**Work instruction:**
Pick each line that has "clamp" out of the records.

=== Record excerpts ===

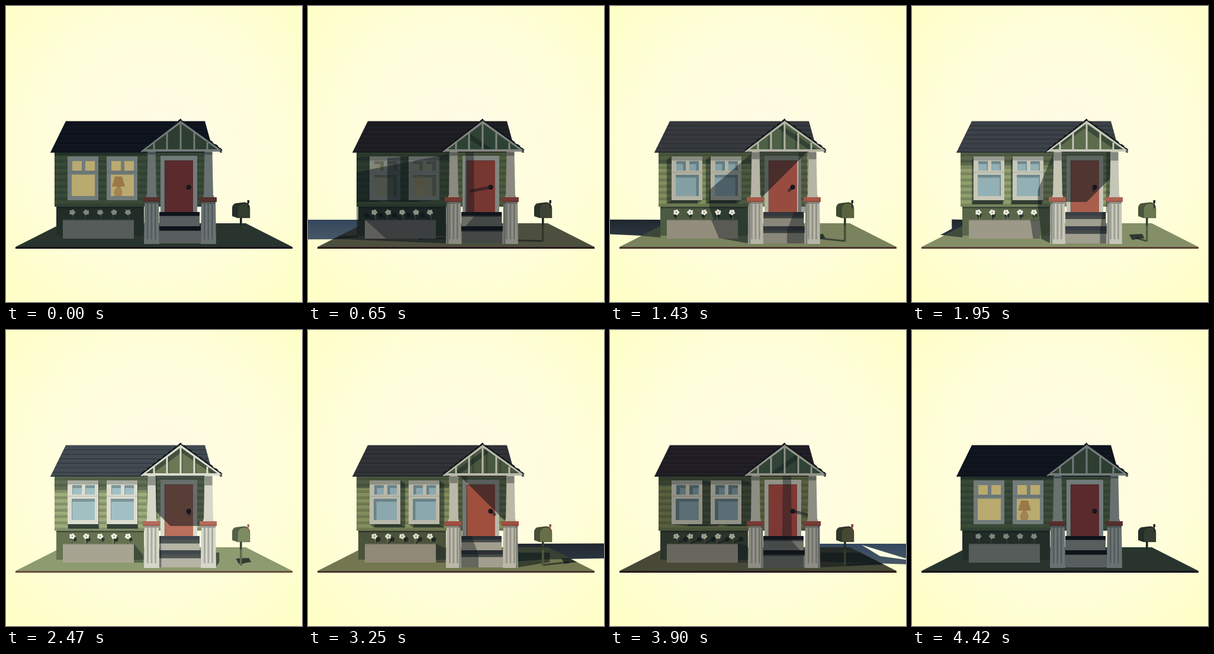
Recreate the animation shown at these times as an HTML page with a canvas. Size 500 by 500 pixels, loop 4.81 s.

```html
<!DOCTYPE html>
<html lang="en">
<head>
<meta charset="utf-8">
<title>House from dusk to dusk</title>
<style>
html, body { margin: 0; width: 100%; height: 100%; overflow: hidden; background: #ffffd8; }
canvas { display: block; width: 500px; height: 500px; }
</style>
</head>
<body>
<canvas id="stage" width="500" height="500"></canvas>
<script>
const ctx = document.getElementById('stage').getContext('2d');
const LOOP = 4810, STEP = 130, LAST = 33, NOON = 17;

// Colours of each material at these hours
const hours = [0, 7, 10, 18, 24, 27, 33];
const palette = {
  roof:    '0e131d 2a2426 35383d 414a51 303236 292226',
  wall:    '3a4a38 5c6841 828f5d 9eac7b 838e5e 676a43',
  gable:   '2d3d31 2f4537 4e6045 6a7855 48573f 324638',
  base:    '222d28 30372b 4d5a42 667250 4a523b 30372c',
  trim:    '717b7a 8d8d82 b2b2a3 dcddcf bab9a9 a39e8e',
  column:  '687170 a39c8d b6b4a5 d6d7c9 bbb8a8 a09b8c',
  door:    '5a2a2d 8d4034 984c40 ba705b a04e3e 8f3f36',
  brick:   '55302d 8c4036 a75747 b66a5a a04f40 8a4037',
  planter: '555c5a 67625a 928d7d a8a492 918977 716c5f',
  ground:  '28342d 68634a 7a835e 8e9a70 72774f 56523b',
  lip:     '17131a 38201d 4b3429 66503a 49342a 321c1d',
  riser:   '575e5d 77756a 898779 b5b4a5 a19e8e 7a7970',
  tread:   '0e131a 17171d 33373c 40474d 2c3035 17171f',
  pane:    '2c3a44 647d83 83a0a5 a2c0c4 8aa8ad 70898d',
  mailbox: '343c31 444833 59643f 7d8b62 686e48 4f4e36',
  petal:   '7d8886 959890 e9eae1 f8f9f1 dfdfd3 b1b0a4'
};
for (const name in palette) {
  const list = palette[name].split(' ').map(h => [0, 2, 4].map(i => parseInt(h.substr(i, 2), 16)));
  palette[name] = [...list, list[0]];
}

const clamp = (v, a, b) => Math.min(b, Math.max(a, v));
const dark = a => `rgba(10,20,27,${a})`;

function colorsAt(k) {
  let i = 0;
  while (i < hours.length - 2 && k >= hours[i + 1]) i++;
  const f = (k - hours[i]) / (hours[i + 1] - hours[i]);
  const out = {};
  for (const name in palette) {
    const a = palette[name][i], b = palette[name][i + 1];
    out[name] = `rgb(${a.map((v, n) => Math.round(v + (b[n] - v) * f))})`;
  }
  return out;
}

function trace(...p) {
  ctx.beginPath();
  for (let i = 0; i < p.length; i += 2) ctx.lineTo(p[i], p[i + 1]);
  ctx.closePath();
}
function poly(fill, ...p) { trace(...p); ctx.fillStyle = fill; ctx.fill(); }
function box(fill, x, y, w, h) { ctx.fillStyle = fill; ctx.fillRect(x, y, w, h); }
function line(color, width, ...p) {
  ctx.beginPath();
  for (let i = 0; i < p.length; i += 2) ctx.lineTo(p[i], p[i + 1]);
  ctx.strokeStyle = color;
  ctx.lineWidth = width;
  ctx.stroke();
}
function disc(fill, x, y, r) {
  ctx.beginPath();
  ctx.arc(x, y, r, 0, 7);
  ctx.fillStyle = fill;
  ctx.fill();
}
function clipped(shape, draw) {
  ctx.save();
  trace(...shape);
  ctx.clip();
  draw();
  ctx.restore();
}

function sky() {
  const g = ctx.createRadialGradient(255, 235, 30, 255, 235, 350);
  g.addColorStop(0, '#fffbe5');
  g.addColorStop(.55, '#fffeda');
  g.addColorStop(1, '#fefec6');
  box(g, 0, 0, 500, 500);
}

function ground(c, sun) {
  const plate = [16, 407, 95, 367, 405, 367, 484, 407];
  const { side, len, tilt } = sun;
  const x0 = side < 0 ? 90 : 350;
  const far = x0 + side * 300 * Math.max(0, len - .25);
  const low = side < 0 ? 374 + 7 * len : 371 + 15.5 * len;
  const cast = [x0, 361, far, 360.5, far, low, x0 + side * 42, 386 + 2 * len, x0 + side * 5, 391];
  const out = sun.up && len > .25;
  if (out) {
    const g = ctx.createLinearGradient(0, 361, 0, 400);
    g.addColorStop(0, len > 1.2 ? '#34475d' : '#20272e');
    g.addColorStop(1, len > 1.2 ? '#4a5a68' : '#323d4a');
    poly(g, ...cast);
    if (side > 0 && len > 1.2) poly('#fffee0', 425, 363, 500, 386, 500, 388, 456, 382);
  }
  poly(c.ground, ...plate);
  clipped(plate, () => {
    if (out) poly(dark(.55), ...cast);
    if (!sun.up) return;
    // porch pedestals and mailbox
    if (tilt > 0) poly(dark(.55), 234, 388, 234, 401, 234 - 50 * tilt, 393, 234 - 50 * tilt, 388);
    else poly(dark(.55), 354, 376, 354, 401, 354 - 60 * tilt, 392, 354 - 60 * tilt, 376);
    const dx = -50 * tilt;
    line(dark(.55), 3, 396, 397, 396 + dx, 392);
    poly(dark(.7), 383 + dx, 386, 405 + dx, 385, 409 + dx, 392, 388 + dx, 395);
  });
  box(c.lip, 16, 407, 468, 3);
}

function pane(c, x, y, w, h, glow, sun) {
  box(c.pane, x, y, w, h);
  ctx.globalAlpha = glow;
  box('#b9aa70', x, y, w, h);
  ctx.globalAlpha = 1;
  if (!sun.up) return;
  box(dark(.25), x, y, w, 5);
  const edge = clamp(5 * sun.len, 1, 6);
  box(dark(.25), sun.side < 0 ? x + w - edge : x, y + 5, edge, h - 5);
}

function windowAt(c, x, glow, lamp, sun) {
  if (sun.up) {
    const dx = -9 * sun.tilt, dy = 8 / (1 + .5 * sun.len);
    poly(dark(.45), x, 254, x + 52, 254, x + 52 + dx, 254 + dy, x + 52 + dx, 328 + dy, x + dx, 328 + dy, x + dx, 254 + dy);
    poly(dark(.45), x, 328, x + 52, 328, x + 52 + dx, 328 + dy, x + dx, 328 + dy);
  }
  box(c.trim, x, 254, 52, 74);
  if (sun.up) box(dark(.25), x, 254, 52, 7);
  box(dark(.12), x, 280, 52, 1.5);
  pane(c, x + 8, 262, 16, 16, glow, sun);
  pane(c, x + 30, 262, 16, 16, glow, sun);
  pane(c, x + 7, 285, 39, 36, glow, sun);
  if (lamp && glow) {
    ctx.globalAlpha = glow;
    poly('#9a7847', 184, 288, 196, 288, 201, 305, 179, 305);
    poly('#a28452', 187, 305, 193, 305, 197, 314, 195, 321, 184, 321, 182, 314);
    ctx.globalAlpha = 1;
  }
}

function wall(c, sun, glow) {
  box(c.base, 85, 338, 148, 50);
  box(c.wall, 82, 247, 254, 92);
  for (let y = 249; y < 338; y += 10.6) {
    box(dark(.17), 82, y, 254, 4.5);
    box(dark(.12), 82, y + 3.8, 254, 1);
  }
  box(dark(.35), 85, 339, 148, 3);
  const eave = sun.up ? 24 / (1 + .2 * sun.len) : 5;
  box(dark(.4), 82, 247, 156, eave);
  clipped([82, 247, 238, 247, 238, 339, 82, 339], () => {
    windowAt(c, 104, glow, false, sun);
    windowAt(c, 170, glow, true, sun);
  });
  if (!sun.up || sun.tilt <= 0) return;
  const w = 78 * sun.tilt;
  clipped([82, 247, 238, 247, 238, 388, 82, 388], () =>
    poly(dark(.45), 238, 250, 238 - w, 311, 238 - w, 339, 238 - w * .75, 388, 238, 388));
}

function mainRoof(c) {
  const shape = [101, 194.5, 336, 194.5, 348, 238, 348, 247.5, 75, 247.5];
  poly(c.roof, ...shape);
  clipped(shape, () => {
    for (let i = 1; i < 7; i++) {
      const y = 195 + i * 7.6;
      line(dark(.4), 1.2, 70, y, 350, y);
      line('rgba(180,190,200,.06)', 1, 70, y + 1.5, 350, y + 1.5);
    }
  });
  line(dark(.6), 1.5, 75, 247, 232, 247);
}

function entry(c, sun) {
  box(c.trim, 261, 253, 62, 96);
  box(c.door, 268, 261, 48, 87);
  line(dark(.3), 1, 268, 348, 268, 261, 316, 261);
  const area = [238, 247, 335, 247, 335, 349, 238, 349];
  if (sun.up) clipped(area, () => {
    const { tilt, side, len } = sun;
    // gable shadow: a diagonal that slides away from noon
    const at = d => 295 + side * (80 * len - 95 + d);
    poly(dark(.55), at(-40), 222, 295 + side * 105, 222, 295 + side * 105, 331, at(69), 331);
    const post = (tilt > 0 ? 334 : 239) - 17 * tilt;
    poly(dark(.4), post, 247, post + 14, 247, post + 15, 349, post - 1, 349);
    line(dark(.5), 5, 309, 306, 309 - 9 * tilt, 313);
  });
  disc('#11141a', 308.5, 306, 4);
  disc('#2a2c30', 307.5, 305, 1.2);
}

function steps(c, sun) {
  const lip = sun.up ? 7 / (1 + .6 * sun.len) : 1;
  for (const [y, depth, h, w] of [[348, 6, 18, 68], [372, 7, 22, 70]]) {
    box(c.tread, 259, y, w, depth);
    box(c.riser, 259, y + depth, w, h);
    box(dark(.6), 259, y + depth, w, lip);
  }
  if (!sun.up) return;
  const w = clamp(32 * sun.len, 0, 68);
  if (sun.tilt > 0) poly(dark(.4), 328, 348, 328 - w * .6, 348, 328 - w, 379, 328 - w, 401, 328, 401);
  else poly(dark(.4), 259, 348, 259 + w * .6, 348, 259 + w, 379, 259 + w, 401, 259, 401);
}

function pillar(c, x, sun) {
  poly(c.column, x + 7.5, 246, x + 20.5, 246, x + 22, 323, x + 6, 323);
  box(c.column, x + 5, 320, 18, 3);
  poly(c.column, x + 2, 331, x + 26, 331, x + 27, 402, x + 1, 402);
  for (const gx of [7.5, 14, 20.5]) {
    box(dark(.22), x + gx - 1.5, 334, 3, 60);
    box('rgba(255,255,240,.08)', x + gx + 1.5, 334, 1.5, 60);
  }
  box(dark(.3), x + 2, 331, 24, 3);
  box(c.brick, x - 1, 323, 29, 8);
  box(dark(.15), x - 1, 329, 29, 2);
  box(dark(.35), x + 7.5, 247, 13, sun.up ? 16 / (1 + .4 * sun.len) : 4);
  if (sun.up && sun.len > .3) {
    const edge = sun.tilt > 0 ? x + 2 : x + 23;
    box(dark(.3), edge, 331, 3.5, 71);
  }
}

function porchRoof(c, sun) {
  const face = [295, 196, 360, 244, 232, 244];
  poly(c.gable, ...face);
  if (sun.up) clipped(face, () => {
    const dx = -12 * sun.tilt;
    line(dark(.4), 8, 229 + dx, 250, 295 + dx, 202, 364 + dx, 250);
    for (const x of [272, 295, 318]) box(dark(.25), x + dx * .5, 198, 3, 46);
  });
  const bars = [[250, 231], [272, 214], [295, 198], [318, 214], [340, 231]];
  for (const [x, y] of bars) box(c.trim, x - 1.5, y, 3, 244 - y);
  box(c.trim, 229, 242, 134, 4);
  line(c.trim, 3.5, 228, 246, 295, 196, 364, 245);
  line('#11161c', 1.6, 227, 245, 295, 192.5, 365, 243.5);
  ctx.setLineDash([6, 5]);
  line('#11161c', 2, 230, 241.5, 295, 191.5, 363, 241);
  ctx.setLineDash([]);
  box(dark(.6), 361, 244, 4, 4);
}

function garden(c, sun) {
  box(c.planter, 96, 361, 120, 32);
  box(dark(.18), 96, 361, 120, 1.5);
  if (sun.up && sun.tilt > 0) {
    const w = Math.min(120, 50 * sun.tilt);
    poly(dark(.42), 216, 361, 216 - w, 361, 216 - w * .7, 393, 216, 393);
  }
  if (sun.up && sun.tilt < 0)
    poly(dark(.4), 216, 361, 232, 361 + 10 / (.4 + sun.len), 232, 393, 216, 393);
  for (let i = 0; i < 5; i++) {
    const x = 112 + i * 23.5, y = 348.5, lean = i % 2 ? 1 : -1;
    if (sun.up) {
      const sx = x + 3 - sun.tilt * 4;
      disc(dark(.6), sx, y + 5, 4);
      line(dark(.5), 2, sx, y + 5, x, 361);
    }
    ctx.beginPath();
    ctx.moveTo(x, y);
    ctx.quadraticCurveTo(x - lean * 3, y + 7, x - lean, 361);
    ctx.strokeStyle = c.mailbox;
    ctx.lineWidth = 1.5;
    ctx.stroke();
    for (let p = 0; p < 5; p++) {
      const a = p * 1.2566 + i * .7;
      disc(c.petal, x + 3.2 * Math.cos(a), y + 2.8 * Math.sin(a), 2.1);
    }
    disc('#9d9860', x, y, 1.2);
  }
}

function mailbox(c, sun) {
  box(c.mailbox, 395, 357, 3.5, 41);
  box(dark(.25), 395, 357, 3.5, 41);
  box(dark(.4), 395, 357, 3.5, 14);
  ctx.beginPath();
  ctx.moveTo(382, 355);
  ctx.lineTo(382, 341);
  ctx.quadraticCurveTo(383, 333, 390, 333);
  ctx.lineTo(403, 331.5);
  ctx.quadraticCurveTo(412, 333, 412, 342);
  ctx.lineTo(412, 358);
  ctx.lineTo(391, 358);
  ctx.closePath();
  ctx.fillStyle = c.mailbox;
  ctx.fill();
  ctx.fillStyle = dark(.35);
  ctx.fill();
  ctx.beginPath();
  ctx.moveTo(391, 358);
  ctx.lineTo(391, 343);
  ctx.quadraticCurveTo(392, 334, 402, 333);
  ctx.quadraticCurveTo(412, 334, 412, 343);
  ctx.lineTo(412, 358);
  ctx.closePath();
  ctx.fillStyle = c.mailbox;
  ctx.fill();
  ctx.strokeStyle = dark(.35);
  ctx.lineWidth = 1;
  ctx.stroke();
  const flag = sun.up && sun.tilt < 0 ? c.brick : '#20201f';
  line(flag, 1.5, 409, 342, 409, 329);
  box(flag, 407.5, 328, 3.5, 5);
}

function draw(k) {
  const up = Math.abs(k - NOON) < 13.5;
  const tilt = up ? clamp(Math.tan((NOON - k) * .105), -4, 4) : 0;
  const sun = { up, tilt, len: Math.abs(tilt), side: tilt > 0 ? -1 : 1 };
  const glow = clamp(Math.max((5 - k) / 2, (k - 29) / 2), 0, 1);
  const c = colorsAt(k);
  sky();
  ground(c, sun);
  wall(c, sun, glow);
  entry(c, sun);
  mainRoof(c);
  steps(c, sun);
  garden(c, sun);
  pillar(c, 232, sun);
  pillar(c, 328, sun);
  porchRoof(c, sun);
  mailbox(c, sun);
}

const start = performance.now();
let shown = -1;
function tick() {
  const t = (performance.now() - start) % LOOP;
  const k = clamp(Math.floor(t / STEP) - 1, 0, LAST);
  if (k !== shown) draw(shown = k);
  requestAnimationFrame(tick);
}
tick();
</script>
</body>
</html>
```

===

**Output of the exercise:**
const clamp = (v, a, b) => Math.min(b, Math.max(a, v));
  const edge = clamp(5 * sun.len, 1, 6);
  const w = clamp(32 * sun.len, 0, 68);
  const tilt = up ? clamp(Math.tan((NOON - k) * .105), -4, 4) : 0;
  const glow = clamp(Math.max((5 - k) / 2, (k - 29) / 2), 0, 1);
  const k = clamp(Math.floor(t / STEP) - 1, 0, LAST);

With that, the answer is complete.